=== DATA SHOWN ===

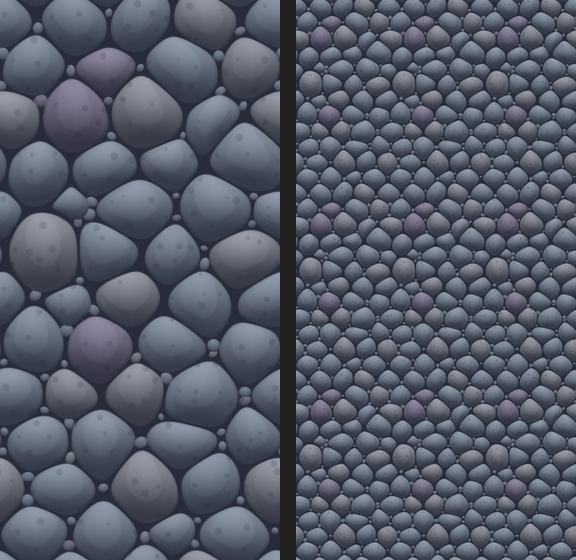
Left: one tile. Right: repeated 3 by 3.
A Shadertoy shader for this texture:

```glsl
// Tiling wall of smooth, speckled slate stones with small pebbles in the dark gaps.
#define GRID vec2(4.0, 12.0)       // stones across and up the canvas
#define SPOT_GRID vec2(12.0, 24.0) // speckles across and up
#define JITTER 0.36                // irregularity of stone positions
#define SIZE_SPREAD 0.020          // difference between large and small stones
#define GAP 0.002                  // extra space around each stone
#define PEBBLE_SIZE 0.025
#define SPOT_DEPTH 0.16
#define GROUND vec3(0.155, 0.170, 0.222)
#define SHADE vec3(0.195, 0.217, 0.270)
#define LIGHT vec3(0.600, 0.637, 0.695)

const vec2 CANVAS = vec2(1.0, 2.0);

vec3 hash3(vec2 c) {
    vec3 q = fract(c.xyx * vec3(0.1031, 0.1030, 0.0973));
    q += dot(q, q.yxz + 33.33);
    return fract((q.xxy + q.yzz) * q.zyx);
}

// Stone centre (xy) and weight (z) on a jittered brick lattice that wraps;
// most stones are large, a few are much smaller
vec3 stoneSite(vec2 c) {
    vec3 h = hash3(mod(c, GRID) + 17.0);
    vec2 offset = vec2(0.5 + 0.5 * mod(c.y, 2.0), 0.5);
    float size = 1.0 - pow(1.0 - h.z, 3.0);
    return vec3((c + offset + JITTER * (h.xy - 0.5)) * CANVAS / GRID, SIZE_SPREAD * size);
}

float power(vec2 p, vec3 site) {
    vec2 v = p - site.xy;
    return dot(v, v) - site.z;
}

// Point where three neighbouring stones meet
vec2 gapCentre(vec3 a, vec3 b, vec3 c) {
    vec2 u = b.xy - a.xy, v = c.xy - a.xy;
    float r = 0.5 * (dot(u, u) + a.z - b.z);
    float s = 0.5 * (dot(v, v) + a.z - c.z);
    return a.xy + vec2(r * v.y - s * u.y, s * u.x - r * v.x) / (u.x * v.y - u.y * v.x);
}

// Coverage of the scattered round speckles
float speckles(vec2 p, float px) {
    vec2 cellSize = CANVAS / SPOT_GRID, base = floor(p / cellSize);
    float cover = 0.0;
    for (int y = -1; y <= 1; y++)
    for (int x = -1; x <= 1; x++) {
        vec2 c = base + vec2(x, y);
        vec3 h = hash3(mod(c, SPOT_GRID) + 71.0);
        float radius = mix(0.005, 0.014, h.z);
        float d = length(p - (c + 0.1 + 0.8 * h.xy) * cellSize) - radius;
        cover = max(cover, 1.0 - smoothstep(-px, px, d));
    }
    return cover;
}

// Colour from slope (about -1 to 1), edge distance, speckle and kind of rock
vec3 rock(vec2 slope, float d, float spot, float kind) {
    float t = 0.51 + 0.40 * slope.y - 0.06 * abs(slope.x);
    t -= 0.07 * smoothstep(0.82, 0.92, length(slope - vec2(-0.04, 0.25)));
    t -= (0.09 - 0.04 * slope.y) * smoothstep(-0.014, 0.0, d);
    t = clamp(t, 0.03, 1.0) * (1.0 - SPOT_DEPTH * spot) - 0.03 * spot;
    vec3 tint = kind < 0.77 ? vec3(0.98, 1.0, 1.0)
              : kind < 0.93 ? vec3(1.05, 1.01, 0.98) : vec3(0.99, 0.89, 0.95);
    return mix(SHADE, LIGHT, t) * tint;
}

void mainImage(out vec4 fragColor, in vec2 fragCoord) {
    vec2 p = fragCoord / iResolution.xy * CANVAS;
    float px = 0.9 / iResolution.x;
    vec2 base = floor(p * GRID / CANVAS);
    float spot = speckles(p, px);
    vec3 color = GROUND;

    // Pebbles: up to two gaps above each stone
    for (int y = -2; y <= 0; y++)
    for (int x = -2; x <= 1; x++)
    for (int k = 0; k < 2; k++) {
        vec2 c = base + vec2(x, y);
        float odd = mod(c.y, 2.0);
        vec2 side = k == 0 ? vec2(1.0, 0.0) : vec2(odd - 1.0, 1.0);
        vec2 v = p - gapCentre(stoneSite(c), stoneSite(c + side), stoneSite(c + vec2(odd, 1.0)));
        vec3 h = hash3(mod(c, GRID) + 37.0 + 20.0 * float(k));
        if (h.x > 0.55) continue;
        float radius = PEBBLE_SIZE * mix(0.5, 1.0, h.y), a = 6.2832 * h.z;
        vec2 q = mat2(cos(a), sin(a), -sin(a), cos(a)) * v * vec2(1.0, 1.0 + 0.9 * h.x);
        float d = length(q) - radius;
        vec3 pebble = rock(0.8 * v / radius, d, spot, h.z);
        color = mix(color, pebble, 1.0 - smoothstep(-px, px, d));
    }

    // Stone whose cell holds this point
    vec2 home = base;
    float nearest = 1e3;
    for (int y = -2; y <= 2; y++)
    for (int x = -2; x <= 2; x++) {
        vec2 c = base + vec2(x, y);
        float w = power(p, stoneSite(c));
        if (w < nearest) { nearest = w; home = c; }
    }

    // Rounded cell: smooth maximum of the borders with its neighbours
    vec3 site = stoneSite(home);
    float size = site.z / SIZE_SPREAD, sum = 0.0, softSum = 0.0;
    float roundness = mix(0.010, 0.022, size), softness = mix(0.028, 0.048, size);
    vec2 slope = vec2(0.0);
    for (int y = -2; y <= 2; y++)
    for (int x = -2; x <= 2; x++) {
        if (x == 0 && y == 0) continue;
        vec3 other = stoneSite(home + vec2(x, y));
        vec2 v = other.xy - site.xy;
        float border = 0.5 * (nearest - power(p, other)) / length(v);
        float soft = exp(border / softness);
        sum += exp(border / roundness);
        softSum += soft;
        slope += soft * normalize(v);
    }
    float d = roundness * log(sum) + GAP;
    float kind = hash3(mod(home, GRID) + 113.0).x;
    vec3 stone = rock(1.5 * slope / softSum, d, spot, kind);
    color = mix(color, stone, 1.0 - smoothstep(-px, px, d));
    fragColor = vec4(color, 1.0);
}
```
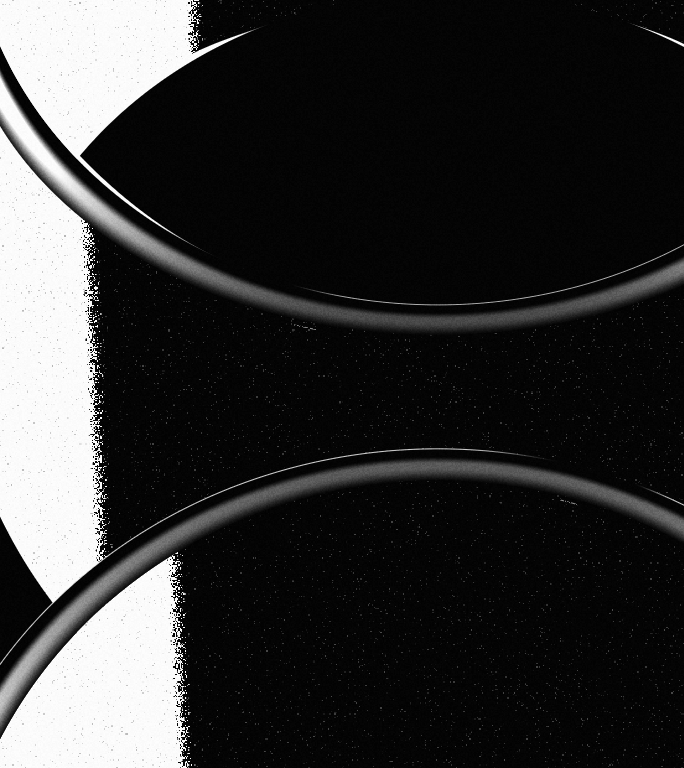
Reproduce this background procedurally as a Shadertoy shader.

```glsl
// Two glossy dark rings crossing a white sphere with a grainy shadow edge.

const float BLACK = 0.015;
const float WHITE = 0.985;
const float AXIS_X = 0.570;      // shared vertical axis of the rings
const float GRAIN_CELLS = 620.0; // grain cells per canvas height

// Sine-free hash of a grid cell, 0 to 1
float hash(vec2 cell) {
    vec3 h = fract(vec3(cell.xyx) * 0.1031);
    h += dot(h, h.yzx + 33.33);
    return fract((h.x + h.y) * h.z);
}

// Approximate signed distance to an axis-aligned ellipse
float ellipse(vec2 p, vec2 center, vec2 radius) {
    vec2 q = (p - center) / radius;
    float k = length(q);
    return k * (k - 1.0) / max(length(q / radius), 1e-4);
}

// Antialiased coverage of the region where d is negative
float fill(float d, float px) {
    return clamp(0.5 - d / px, 0.0, 1.0);
}

float stroke(float d, float halfWidth, float px) {
    return fill(abs(d) - halfWidth, px);
}

// White to the left of the edge, dissolving into scattered grains
float stipple(float x, float edge, float grain) {
    float density = 1.0 - smoothstep(edge - 0.014, edge + 0.020, x);
    return smoothstep(-0.06, 0.06, density * density - grain * 0.96 - 0.02);
}

// Brightness across a tube: t is 0 at its rim line and 1 at its far edge
float tube(float t, float peak) {
    float body = smoothstep(0.24, 0.48, t) * (1.0 - smoothstep(0.58, 1.06, t));
    return BLACK + min(peak * body * 1.08, 0.97);
}

// Broken row of bright flecks along a curve, between two x positions
float flecks(float d, float x, float start, float end, float grain, float px) {
    float span = step(start, x) * step(x, end);
    return span * stroke(d, 0.0007, px) * step(0.5, grain) * 0.55;
}

void mainImage(out vec4 fragColor, in vec2 fragCoord) {
    vec2 p = fragCoord / iResolution.y;
    float px = 1.0 / iResolution.y;
    float grain = hash(floor(p * GRAIN_CELLS));
    float fineGrain = hash(floor(p * GRAIN_CELLS) + 71.0);

    // Outlines
    float upperRim = ellipse(p, vec2(AXIS_X, 1.130), vec2(0.611, 0.527));
    float upperEdge = ellipse(p, vec2(AXIS_X, 1.025), vec2(0.625, 0.461));
    float lowerRim = ellipse(p, vec2(AXIS_X, -0.2174), vec2(0.686, 0.633));
    float lowerEdge = ellipse(p, vec2(AXIS_X, -0.2344), vec2(0.637, 0.609));
    float hole = ellipse(p, vec2(0.587, 0.490), vec2(0.598, 0.521));
    float sphere = ellipse(p, vec2(0.587, 0.609), vec2(0.651));

    // Lit sphere between the rings
    float middle = stipple(p.x, 0.134 - 0.041 * (p.y - 0.277), grain);
    float light = middle * fill(sphere, px);

    // View through the upper ring: dark disc with bright slivers on its border
    float sliver = 0.009 * (1.0 - smoothstep(0.225, 0.354, p.x))
                 + 0.0035 * smoothstep(0.814, 0.898, p.x);
    float sliverFade = 1.0 - smoothstep(0.31, 0.354, p.x)
                     + smoothstep(0.814, 0.835, p.x);
    float crescent = fill(hole - sliver, px) * sliverFade;
    float through = max(stipple(p.x, 0.254, grain), crescent) * fill(-hole, px);
    light = mix(light, through, fill(upperRim, px));

    // View through the lower ring
    float lowerLight = stipple(p.x, 0.242 - 0.049 * p.y, grain);
    light = mix(light, lowerLight, fill(lowerEdge, px));
    float shade = mix(BLACK, WHITE, light);

    // Tubes brighten away from the axis
    float side = abs(p.x - AXIS_X) / AXIS_X;
    float rise = side * side * side;
    float upperT = upperRim / max(upperRim - upperEdge, 1e-4);
    float lowerT = lowerRim / min(lowerRim - lowerEdge, -1e-4);
    float upperTube = tube(upperT, 0.25 + rise);
    float lowerTube = tube(lowerT, 0.31 + 0.38 * rise);
    shade = mix(shade, upperTube, fill(max(-upperRim, upperEdge), px));
    shade = mix(shade, lowerTube, fill(max(lowerRim, -lowerEdge), px));

    // Rim glints, fading in and out along each arc
    float upperFade = smoothstep(0.375, 0.46, p.x) * 0.72;
    float lowerFade = 1.0 - smoothstep(0.60, 0.735, p.x)
                    + smoothstep(0.825, 0.88, p.x);
    float wedgeWidth = 0.0028 * (1.0 - smoothstep(0.10, 0.29, p.x));
    float wedgeFade = 1.0 - smoothstep(0.20, 0.295, p.x);
    float glint = stroke(upperRim, 0.0006, px) * upperFade;
    glint = max(glint, stroke(upperRim + wedgeWidth, wedgeWidth, px) * wedgeFade);
    glint = max(glint, stroke(lowerRim, 0.0007, px) * lowerFade * 0.8);
    glint = max(glint, flecks(upperEdge - 0.008, p.x, 0.383, 0.417, grain, px));
    glint = max(glint, flecks(lowerEdge + 0.006, p.x, 0.729, 0.753, grain, px));
    shade = mix(shade, WHITE, glint);

    // Film grain, strongest in the greys
    float amount = 0.014 + 0.22 * shade * (1.0 - shade);
    shade += (fineGrain - 0.5) * amount;
    fragColor = vec4(vec3(clamp(shade, 0.0, 1.0)), 1.0);
}
```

===

▶ EXERCISE
Among the records above, how many lines carry the string "kind"? Reply with the number alone.

▶ SOLUTION BELOW
6